J Phys Act Health. 2012 Jan;9 Suppl 1:S68-75. doi: 10.1123/jpah.9.s1.s68.

Abstract

Context: Advances in device-based measures have led researchers to question the value of reported measures of physical activity or sedentary behavior. The premise of the Workshop on Measurement of Active and Sedentary Behaviors: Closing the Gaps in Self-Report Methods, held in July 2010, was that assessment of behavior by self-report is a valuable approach.

Objective: To provide suggestions to optimize the value of reported physical activity and sedentary behavior, we 1) discuss the constructs that devices and reports of behavior can measure, 2) develop a framework to help guide decision-making about the best approach to physical activity and sedentary behavior assessment in a given situation, and 3) address the potential for combining reported behavior methods with device-based monitoring to enhance both approaches.

Process: After participation in a workshop breakout session, coauthors summarized the ideas presented and reached consensus on the material presented here.

Conclusions: To select appropriate physical activity assessment methods and correctly interpret the measures obtained, researchers should carefully consider the purpose for assessment, physical activity constructs of interest, characteristics of the population and measurement tool, and the theoretical link between the exposure and outcome of interest.

MeSH terms

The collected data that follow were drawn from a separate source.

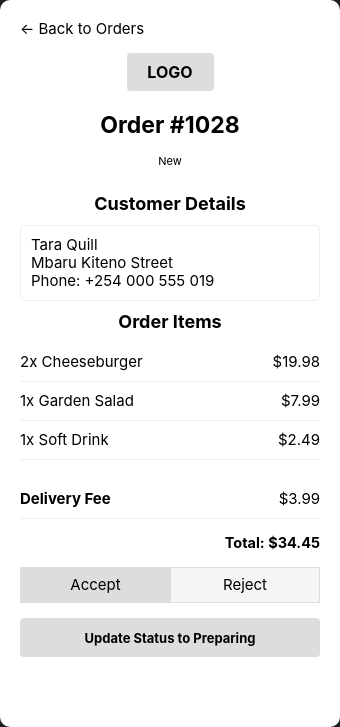
<!DOCTYPE html>
<html lang="en">
<head>
<meta charset="utf-8">
<title>Order details</title>
<style>
:root {
  --backdrop: #1e1e1e;
  --surface: #ffffff;
  --ink: #000000;
  --fill: #dddddd;
  --fill-light: #f5f5f5;
  --line: #eeeeee;
}
* { box-sizing: border-box; margin: 0; padding: 0; }
html, body { width: 340px; height: 727px; overflow: hidden; background: var(--backdrop); }
.screen {
  display: flex;
  flex-direction: column;
  width: 340px;
  height: 727px;
  padding: 19px 20px 0;
  border-radius: 10px;
  background: var(--surface);
  color: var(--ink);
  font: 400 15px/18px Inter, "Liberation Sans", sans-serif;
}
.back { height: 20px; line-height: 20px; color: inherit; text-decoration: none; }
.logo {
  display: flex;
  align-items: center;
  justify-content: center;
  align-self: center;
  width: 87px;
  height: 38px;
  margin-top: 14px;
  border-radius: 4px;
  background: var(--fill);
  font-size: 16px;
  font-weight: 700;
}
h1 { margin-top: 20px; font-size: 23px; line-height: 28px; font-weight: 700; text-align: center; }
.status { margin-top: 15px; font-size: 11px; line-height: 14px; text-align: center; }
h2 { font-size: 18px; line-height: 22px; font-weight: 700; text-align: center; }
.customer-title { margin-top: 25px; }
.customer {
  height: 76px;
  margin: 10px 0;
  padding: 10px;
  border: 1px solid var(--line);
  border-radius: 5px;
  font-style: normal;
}
.customer p { white-space: nowrap; }
.items { margin-top: 10px; list-style: none; }
.row {
  display: flex;
  align-items: center;
  justify-content: space-between;
  height: 39px;
  border-bottom: 1px solid var(--line);
}
.fee { margin-top: 20px; }
.fee strong { font-weight: 700; }
.total { margin-top: 14px; font-size: 14.5px; line-height: 20px; font-weight: 700; text-align: right; }
.decision { display: grid; grid-template-columns: 1fr 1fr; height: 36px; margin-top: 14px; border: 1px solid var(--fill); }
.button {
  display: flex;
  align-items: center;
  justify-content: center;
  color: inherit;
  text-decoration: none;
}
.accept { background: var(--fill); }
.reject { background: var(--fill-light); border-left: 1px solid var(--fill); }
.update {
  height: 39px;
  margin-top: 15px;
  border-radius: 4px;
  background: var(--fill);
  font-size: 13px;
  font-weight: 700;
}
</style>
</head>
<body>
<main class="screen">
  <a class="back" href="#">← Back to Orders</a>
  <div class="logo">LOGO</div>
  <h1>Order #1028</h1>
  <p class="status">New</p>

  <h2 class="customer-title">Customer Details</h2>
  <address class="customer">
    <p>Tara Quill</p>
    <p>Mbaru Kiteno Street</p>
    <p>Phone: +254 000 555 019</p>
  </address>

  <h2>Order Items</h2>
  <ul class="items">
    <li class="row"><span>2x Cheeseburger</span><span>$19.98</span></li>
    <li class="row"><span>1x Garden Salad</span><span>$7.99</span></li>
    <li class="row"><span>1x Soft Drink</span><span>$2.49</span></li>
  </ul>
  <div class="row fee"><strong>Delivery Fee</strong><span>$3.99</span></div>
  <p class="total">Total: $34.45</p>

  <div class="decision">
    <a class="button accept" href="#">Accept</a>
    <a class="button reject" href="#">Reject</a>
  </div>
  <a class="button update" href="#">Update Status to Preparing</a>
</main>
</body>
</html>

  • Acceleration*
  • Adaptation, Physiological
  • Benchmarking
  • Education
  • Energy Metabolism
  • Exercise Test / instrumentation*
  • Humans
  • Motor Activity / physiology*
  • Sedentary Behavior*
  • Self Report*